Childhood obesity is becoming a dominant concern. Parents and public health professionals are all pondering on what can be done to curb this increasing trend. Fighting childhood obesity begins at home.
We had our kids when we were in our twenties. When I started my first job, we already had two of them. We realized that it didn’t make financial sense for my wife to continue working since all her income would go towards child care expenses. We became a single income family. We needed to be frugal and practical in how we spent our precious little financial resources.
Like all parents we wanted the best for our kids. We wished for our kids to grow up with the best nutrition we could afford.
We minimized the amount of pre-made food. Mostly because it was too expensive and not so nutritious. We made our own baby food. We didn’t stock our shelves with potato chips or cookies. They were simply not available in our household. Fast food restaurants never saw us.
Kids always seem to be hungry. Their boundless energy consumes lots of calories. Whenever they would complain about wanting something to eat – we had the same answer. You can have anything you want as long as it is a fruit or vegetable. So they didn’t need our permission or supervision when they wanted a snack.
We didn’t buy any soft drinks. The amount of milk and juice was monitored. We were concerned about the effect that lots of juice can have on teeth. They had milk on their cereal, a glass of juice in the morning and a juice box for lunch. The rest of the time they drank tap water.

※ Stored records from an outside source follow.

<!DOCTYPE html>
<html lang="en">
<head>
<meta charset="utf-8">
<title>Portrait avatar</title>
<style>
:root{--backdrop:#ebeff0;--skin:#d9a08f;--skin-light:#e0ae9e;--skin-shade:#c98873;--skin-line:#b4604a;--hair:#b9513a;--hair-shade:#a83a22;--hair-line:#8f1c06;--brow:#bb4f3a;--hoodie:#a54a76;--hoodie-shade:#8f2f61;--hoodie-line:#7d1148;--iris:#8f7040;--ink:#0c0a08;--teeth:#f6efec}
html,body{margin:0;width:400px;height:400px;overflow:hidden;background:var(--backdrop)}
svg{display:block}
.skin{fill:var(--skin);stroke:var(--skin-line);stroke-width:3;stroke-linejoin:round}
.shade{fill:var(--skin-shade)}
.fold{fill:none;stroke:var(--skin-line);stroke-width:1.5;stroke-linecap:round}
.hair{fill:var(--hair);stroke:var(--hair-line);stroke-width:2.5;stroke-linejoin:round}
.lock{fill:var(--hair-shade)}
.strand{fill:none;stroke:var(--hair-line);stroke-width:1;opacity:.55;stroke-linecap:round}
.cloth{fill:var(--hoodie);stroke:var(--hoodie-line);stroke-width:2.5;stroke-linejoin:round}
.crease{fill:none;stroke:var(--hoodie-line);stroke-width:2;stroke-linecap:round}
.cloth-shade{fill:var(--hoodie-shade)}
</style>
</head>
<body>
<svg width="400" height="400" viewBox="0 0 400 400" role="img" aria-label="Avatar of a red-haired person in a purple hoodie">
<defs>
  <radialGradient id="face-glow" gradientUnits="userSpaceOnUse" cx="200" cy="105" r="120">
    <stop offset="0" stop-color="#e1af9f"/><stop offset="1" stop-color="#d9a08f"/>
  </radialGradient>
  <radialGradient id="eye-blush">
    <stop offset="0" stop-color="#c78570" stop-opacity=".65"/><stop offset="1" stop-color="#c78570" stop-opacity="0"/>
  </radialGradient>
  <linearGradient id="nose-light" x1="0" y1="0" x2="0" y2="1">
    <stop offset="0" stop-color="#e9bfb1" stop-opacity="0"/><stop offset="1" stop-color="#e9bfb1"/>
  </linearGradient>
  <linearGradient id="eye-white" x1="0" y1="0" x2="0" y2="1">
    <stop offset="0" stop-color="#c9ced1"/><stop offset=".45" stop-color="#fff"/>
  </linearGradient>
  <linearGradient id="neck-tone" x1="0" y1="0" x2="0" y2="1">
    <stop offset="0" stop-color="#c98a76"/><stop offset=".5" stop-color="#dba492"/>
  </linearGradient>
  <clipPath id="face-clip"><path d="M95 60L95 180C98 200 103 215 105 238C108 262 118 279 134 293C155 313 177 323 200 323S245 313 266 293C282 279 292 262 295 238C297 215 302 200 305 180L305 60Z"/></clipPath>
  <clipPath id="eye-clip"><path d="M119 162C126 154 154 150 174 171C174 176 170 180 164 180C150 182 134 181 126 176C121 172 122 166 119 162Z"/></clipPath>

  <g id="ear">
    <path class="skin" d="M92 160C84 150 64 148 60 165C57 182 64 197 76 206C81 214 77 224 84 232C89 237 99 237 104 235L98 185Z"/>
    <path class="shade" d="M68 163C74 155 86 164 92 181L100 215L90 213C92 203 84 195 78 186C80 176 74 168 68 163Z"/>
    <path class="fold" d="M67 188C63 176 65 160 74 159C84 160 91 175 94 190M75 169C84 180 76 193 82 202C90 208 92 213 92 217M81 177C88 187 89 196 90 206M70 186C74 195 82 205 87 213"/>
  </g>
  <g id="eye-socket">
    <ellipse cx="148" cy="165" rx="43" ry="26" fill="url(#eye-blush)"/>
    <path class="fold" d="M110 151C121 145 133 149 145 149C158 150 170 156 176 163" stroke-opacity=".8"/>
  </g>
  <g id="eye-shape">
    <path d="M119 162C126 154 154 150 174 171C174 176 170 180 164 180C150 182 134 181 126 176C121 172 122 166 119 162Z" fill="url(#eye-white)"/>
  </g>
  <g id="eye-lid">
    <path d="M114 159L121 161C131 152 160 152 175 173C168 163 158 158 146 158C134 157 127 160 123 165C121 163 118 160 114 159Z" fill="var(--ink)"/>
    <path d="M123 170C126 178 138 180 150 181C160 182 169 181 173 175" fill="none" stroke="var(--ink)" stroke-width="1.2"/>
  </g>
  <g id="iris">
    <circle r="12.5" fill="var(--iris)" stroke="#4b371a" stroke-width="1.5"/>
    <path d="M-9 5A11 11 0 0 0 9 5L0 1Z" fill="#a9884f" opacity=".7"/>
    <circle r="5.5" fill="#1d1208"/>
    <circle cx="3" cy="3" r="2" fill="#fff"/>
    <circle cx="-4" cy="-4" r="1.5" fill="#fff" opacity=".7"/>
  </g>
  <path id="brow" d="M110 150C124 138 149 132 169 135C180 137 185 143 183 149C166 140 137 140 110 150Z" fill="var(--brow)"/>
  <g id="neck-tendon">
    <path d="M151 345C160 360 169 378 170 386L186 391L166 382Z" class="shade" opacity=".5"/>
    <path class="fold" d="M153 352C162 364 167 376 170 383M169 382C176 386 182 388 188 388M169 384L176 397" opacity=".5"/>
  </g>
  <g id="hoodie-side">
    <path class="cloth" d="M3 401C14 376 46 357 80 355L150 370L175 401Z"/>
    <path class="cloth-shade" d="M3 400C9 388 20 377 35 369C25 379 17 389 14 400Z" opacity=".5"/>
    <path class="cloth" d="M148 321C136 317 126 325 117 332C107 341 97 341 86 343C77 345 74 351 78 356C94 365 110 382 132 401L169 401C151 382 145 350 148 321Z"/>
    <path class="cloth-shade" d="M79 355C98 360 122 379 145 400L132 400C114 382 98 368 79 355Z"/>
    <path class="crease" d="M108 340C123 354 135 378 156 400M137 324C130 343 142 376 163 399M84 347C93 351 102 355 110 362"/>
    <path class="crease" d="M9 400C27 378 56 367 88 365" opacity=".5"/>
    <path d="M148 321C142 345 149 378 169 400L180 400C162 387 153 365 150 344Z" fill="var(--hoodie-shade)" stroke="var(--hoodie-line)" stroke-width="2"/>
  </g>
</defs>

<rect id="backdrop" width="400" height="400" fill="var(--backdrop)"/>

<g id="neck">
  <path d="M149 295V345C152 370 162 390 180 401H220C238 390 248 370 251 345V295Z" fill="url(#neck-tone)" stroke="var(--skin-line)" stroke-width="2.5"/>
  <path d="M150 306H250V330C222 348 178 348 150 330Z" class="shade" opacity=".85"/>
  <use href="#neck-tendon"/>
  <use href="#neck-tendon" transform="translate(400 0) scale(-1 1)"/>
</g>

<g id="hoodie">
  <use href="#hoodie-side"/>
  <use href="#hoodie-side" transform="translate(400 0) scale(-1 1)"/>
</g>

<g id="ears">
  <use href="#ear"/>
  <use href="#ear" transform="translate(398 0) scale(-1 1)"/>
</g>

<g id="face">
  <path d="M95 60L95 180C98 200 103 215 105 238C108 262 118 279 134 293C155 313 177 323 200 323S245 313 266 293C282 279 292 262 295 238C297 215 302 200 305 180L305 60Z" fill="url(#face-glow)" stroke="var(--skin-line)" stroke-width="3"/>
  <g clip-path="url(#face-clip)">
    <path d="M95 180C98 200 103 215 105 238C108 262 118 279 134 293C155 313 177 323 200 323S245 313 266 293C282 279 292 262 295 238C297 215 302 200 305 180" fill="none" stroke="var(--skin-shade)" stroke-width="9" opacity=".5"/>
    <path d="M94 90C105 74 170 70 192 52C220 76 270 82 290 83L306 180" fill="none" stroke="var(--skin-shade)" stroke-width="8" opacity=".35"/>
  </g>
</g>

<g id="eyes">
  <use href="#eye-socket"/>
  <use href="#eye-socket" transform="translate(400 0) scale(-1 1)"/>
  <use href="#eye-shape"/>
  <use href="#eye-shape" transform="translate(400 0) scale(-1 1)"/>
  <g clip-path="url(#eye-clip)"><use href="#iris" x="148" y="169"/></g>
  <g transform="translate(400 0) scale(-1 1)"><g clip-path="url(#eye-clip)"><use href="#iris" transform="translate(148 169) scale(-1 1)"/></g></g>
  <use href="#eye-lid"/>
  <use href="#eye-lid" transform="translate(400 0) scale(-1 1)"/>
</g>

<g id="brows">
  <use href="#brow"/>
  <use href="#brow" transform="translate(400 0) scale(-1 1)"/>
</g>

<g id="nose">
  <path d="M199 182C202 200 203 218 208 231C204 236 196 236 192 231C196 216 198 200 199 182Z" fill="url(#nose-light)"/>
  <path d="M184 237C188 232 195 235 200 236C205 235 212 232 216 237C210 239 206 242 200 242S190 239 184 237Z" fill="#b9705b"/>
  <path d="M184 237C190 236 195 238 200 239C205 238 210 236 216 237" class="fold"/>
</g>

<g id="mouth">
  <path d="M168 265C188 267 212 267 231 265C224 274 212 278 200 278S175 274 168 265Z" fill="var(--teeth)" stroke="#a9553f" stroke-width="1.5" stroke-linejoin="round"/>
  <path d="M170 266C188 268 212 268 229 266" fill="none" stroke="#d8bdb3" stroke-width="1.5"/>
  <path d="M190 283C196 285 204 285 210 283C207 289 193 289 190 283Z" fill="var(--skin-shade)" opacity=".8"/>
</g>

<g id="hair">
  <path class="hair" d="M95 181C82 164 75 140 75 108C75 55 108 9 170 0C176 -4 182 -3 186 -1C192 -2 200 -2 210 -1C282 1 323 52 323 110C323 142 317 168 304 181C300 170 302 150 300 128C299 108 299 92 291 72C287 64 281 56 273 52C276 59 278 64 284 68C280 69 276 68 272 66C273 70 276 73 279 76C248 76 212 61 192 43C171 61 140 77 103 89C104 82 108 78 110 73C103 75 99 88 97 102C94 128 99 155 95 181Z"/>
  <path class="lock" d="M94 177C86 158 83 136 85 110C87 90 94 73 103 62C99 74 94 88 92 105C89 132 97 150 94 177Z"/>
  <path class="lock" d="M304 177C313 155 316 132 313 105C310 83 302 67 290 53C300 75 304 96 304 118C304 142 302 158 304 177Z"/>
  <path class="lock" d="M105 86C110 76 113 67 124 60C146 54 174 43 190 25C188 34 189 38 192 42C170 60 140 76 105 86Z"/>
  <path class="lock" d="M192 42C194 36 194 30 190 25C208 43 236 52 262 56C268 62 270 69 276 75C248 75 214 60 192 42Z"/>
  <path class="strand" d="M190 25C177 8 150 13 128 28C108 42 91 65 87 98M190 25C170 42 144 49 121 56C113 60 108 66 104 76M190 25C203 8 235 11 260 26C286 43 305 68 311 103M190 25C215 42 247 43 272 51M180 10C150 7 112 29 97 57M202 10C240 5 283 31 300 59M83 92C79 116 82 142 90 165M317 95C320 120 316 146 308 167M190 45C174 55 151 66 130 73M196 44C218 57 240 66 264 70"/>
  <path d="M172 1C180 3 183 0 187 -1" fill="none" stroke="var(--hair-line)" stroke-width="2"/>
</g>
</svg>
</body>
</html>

We did have cookies and muffins. But we never bought them from the store. The kids and mum made them. They learned that there is effort involved in the enjoyment of cookies and muffins. They loved making them and adding their own creative combinations to them.

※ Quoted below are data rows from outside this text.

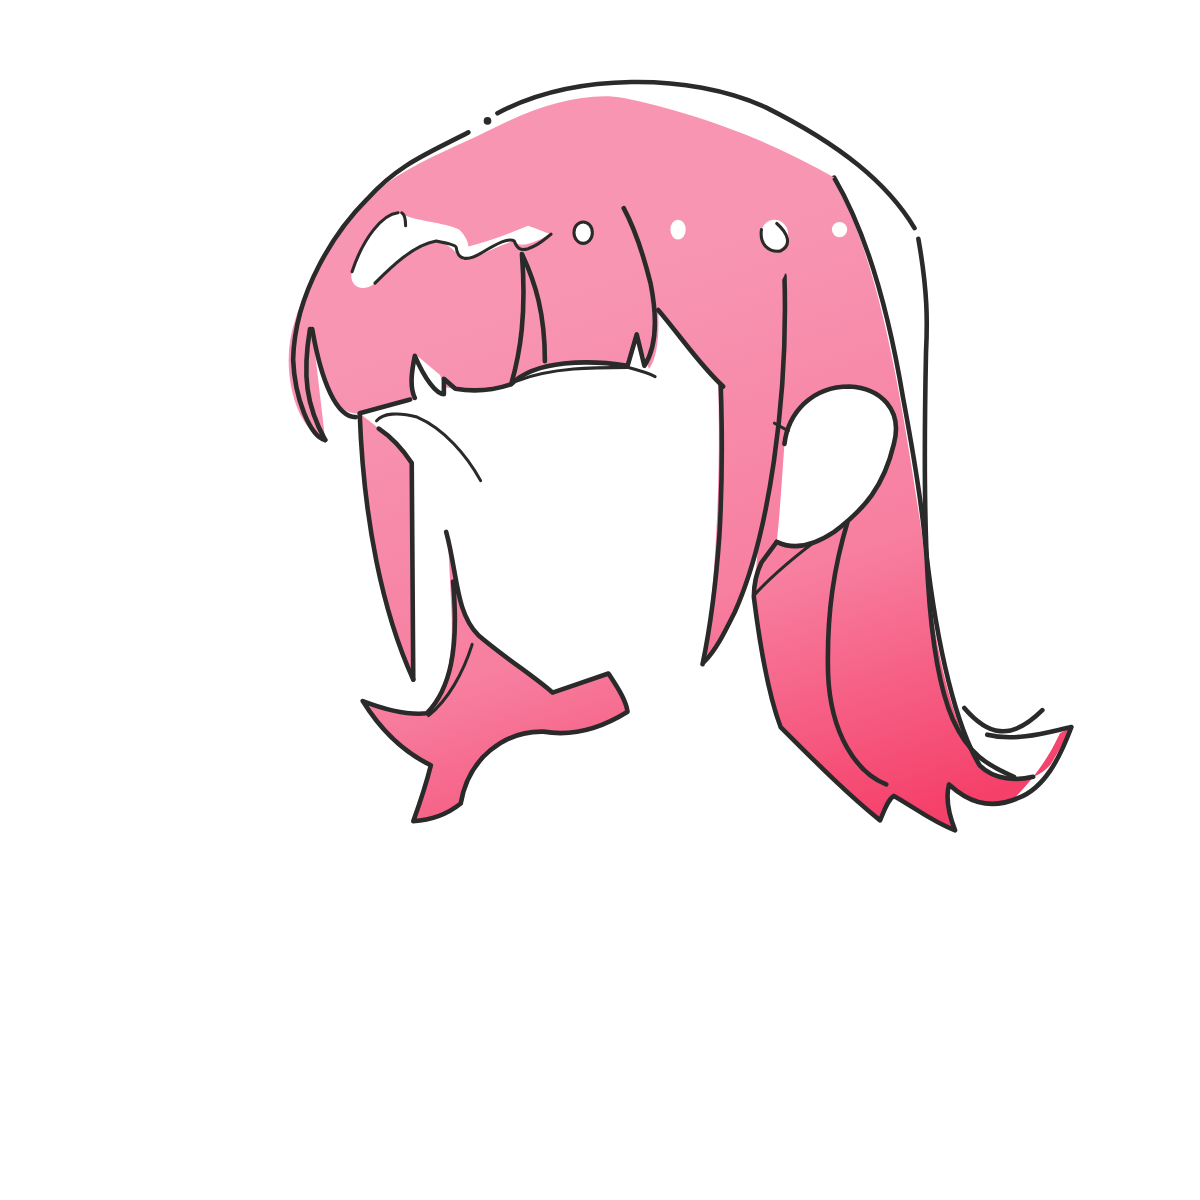
<!DOCTYPE html>
<html lang="en">
<head>
<meta charset="utf-8">
<title>Pink Bob Hair Illustration</title>
<link rel="stylesheet" href="https://fonts.googleapis.com/css2?family=Nunito&display=swap">
<style>
  :root {
    --paper: #ffffff;
    --ink: #2a2a2a;
    --hair-top: #f795b3;
    --hair-mid: #f77fa0;
    --hair-tip: #f5406a;
    --shine: #ffffff;
  }
  html, body {
    margin: 0;
    padding: 0;
    width: 1200px;
    height: 1200px;
    overflow: hidden;
    background: var(--paper);
    font-family: "Nunito", sans-serif;
  }
  .artboard { display: block; width: 1200px; height: 1200px; }
  .hair { fill: url(#hairGradient); }
  .outline { fill: none; stroke: var(--ink); stroke-width: 6; stroke-linecap: round; stroke-linejoin: round; }
  .outline-thin { fill: none; stroke: var(--ink); stroke-width: 4; stroke-linecap: round; stroke-linejoin: round; }
  .shine { fill: var(--shine); }
  .ink-dot { fill: var(--ink); }
</style>
</head>
<body>
<svg class="artboard" viewBox="0 0 1568 1568" role="img" aria-label="Pink bob haircut illustration">
  <defs>
    <linearGradient id="hairGradient" gradientUnits="userSpaceOnUse" x1="700" y1="400" x2="950" y2="1150">
      <stop offset="0" stop-color="var(--hair-top)"/>
      <stop offset="0.55" stop-color="var(--hair-mid)"/>
      <stop offset="1" stop-color="var(--hair-tip)"/>
    </linearGradient>
  </defs>

  <g id="back-right-lock">
    <path class="hair" d="M1090,232 C1150,350 1175,500 1205,700 C1220,850 1245,950 1280,1000 C1310,1025 1350,1025 1372,1000 C1385,980 1392,965 1400,950 L1385,958 C1370,990 1350,1020 1320,1048 C1290,1060 1262,1045 1240,1025 C1235,1045 1240,1065 1248,1085 C1215,1072 1195,1055 1168,1040 C1160,1045 1155,1060 1150,1072 C1110,1040 1070,1000 1020,950 C1005,910 995,860 985,780 L1000,600 L1025,360 L1050,250 Z"/>
    <path class="outline" d="M1090,232 C1130,300 1160,400 1180,520 C1195,600 1205,660 1210,720 C1225,850 1250,950 1280,1000 C1300,1020 1330,1020 1350,1015"/>
    <path class="outline" d="M1200,312 C1212,380 1212,420 1210,460 C1205,700 1210,860 1245,940 C1265,985 1290,1000 1325,1015"/>
    <path class="outline" d="M1260,925 C1290,960 1320,970 1362,928"/>
    <path class="outline" d="M1290,960 C1330,970 1375,955 1400,950 C1385,990 1365,1030 1330,1043 C1290,1060 1262,1045 1240,1025 C1235,1045 1240,1065 1248,1085 C1215,1072 1195,1055 1168,1040 C1160,1045 1155,1060 1150,1072 C1110,1040 1070,1000 1020,950 C1005,910 995,860 985,780 C985,760 990,745 995,735 L1015,708"/>
    <path class="outline" d="M1108,680 C1090,740 1080,800 1082,880 C1085,960 1120,1010 1158,1025"/>
    <path class="outline-thin" d="M988,775 C1020,740 1060,710 1100,682"/>
  </g>

  <g id="left-side-lock">
    <path class="hair" d="M470,540 C475,680 500,800 540,890 L540,605 C525,585 510,570 495,560 Z"/>
    <path class="outline" d="M470,540 C475,680 500,800 540,888"/>
    <path class="outline" d="M540,888 L538,605 C525,585 510,570 495,560"/>
    <path class="outline-thin" d="M492,550 C500,540 520,538 545,545 C580,560 610,595 628,628"/>
  </g>

  <g id="left-front-lock">
    <path class="hair" d="M585,695 C600,760 598,800 625,830 L722,905 L795,880 C808,900 818,915 820,930 C780,955 745,962 710,956 C660,955 612,990 602,1050 C582,1066 560,1072 540,1073 C552,1040 558,1020 563,1000 C522,980 495,950 474,916 C500,926 530,935 552,932 C588,905 592,850 590,800 Z"/>
    <path class="outline" d="M583,695 C598,750 595,800 625,830 C660,860 700,885 722,905 L795,880 C808,900 818,915 820,930 C780,955 745,962 710,956 C660,955 612,990 602,1050 C582,1066 560,1072 540,1073 C552,1040 558,1020 563,1000 C522,980 495,950 474,916 C500,926 530,935 558,932 C588,900 600,850 592,760"/>
    <path class="outline-thin" d="M617,842 C605,880 585,915 560,935"/>
  </g>

  <g id="center-strand">
    <path class="hair" d="M918,275 C945,400 948,700 918,868 C990,780 1025,600 1025,360 L1050,300 Z"/>
    <path class="outline" d="M918,275 C940,360 948,560 940,700 C935,770 928,820 918,868"/>
    <path class="outline" d="M1025,360 C1030,520 1005,700 960,800 C945,830 935,850 920,865"/>
  </g>

  <g id="bangs">
    <path class="hair" d="M425,575 C385,560 365,480 385,420 C405,355 440,300 480,260 C530,215 580,200 650,165 C710,135 770,120 815,128 C900,145 1000,180 1090,232 L1050,260 L1025,360 L945,505 C900,465 860,405 860,405 C862,440 858,470 848,482 L832,437 L822,478 C780,470 720,470 670,500 C640,512 600,512 580,505 L575,490 L545,465 C540,490 538,505 542,520 L470,540 C440,545 420,500 408,430 Z"/>
    <path class="outline" d="M425,575 C405,570 385,520 383,470 C385,380 440,300 480,260 C520,215 560,200 612,173"/>
    <path class="outline" d="M650,148 C750,95 900,95 1000,140 C1100,190 1160,240 1195,298"/>
    <circle class="ink-dot" cx="637" cy="158" r="5"/>
    <path class="outline" d="M408,430 C420,500 440,545 465,545"/>
    <path class="outline" d="M405,430 C395,490 400,530 425,575"/>
    <path class="outline" d="M470,540 L536,522"/>
    <path class="outline" d="M542,520 C535,505 538,485 542,465 C555,495 570,515 580,515 L580,495 L595,508 C620,512 645,510 668,502 C680,460 688,410 682,332 C700,370 712,410 712,472"/>
    <path class="outline" d="M668,502 C700,470 770,470 820,478 L832,437 L842,478 C860,450 858,410 850,370 C840,330 830,300 815,272"/>
    <path class="outline" d="M860,405 C890,440 915,478 945,505"/>
    <path class="outline-thin" d="M675,498 C720,480 780,480 820,480 C835,484 848,488 856,492"/>
    <path class="shine" d="M460,355 C475,310 500,280 520,278 C545,290 580,290 600,300 C610,310 612,318 612,322 C640,315 665,305 690,295 C705,300 715,305 720,306 C695,318 680,325 672,315 C650,320 630,335 605,340 C595,330 590,320 570,315 C540,320 510,350 490,370 C470,385 455,370 460,355 Z"/>
    <path class="outline-thin" d="M530,295 C530,285 528,280 525,278 M460,355 C475,310 500,280 520,278 M490,370 C510,350 540,320 570,315 C585,318 595,320 596,323 C598,340 610,342 630,330 C650,318 665,310 672,315 C676,325 680,328 690,325 C705,320 712,312 720,306"/>
    <ellipse class="shine" cx="762" cy="304" rx="12" ry="14"/>
    <ellipse class="outline-thin" cx="762" cy="304" rx="12" ry="14"/>
    <ellipse class="shine" cx="886" cy="300" rx="10" ry="13"/>
    <ellipse class="shine" cx="1012" cy="307" rx="18" ry="20"/>
    <path class="outline-thin" d="M995,300 C992,320 1005,330 1020,328 C1035,320 1030,305 1015,292"/>
    <circle class="shine" cx="1097" cy="300" r="10"/>
  </g>

  <g id="ear-accessory">
    <path fill="var(--paper)" d="M1025,580 C1030,540 1060,505 1110,505 C1150,507 1180,535 1168,580 C1155,635 1130,665 1090,695 C1060,715 1035,718 1015,708 C1020,660 1022,620 1025,580 Z"/>
    <path class="outline" d="M1025,580 C1030,540 1060,505 1110,505 C1150,507 1180,535 1168,580 C1155,635 1130,665 1090,695 C1060,715 1035,718 1015,708"/>
    <path class="outline-thin" d="M1012,553 L1030,563"/>
  </g>
</svg>
</body>
</html>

In contributing to the effort, they were less likely to scarf down the whole lot in a short time. They knew that to get more they needed to remake some. They also learned that making them also includes cleaning up. They got to do their part in cleaning the dishes and cookware.
Our kids were not into any hockey for example. They did participate in soccer and swim lesson. But mostly, we are an arts family. They went to piano lessons and choir. But we did make sure that they had their daily allotment of outdoor play time.
What they learned has carried them to adulthood. None of my three kids ever were or are obese. They shun fast food outlets and cook good food for themselves. My eldest attributes his becoming a chef to the time he spent with mum in the kitchen during these early days.
Being pressed by financial practicality, we made value choices based on good nutrition. Fighting childhood obesity really starts at home. It begins with what parents allow into their household and how they think about food, nutrition and health.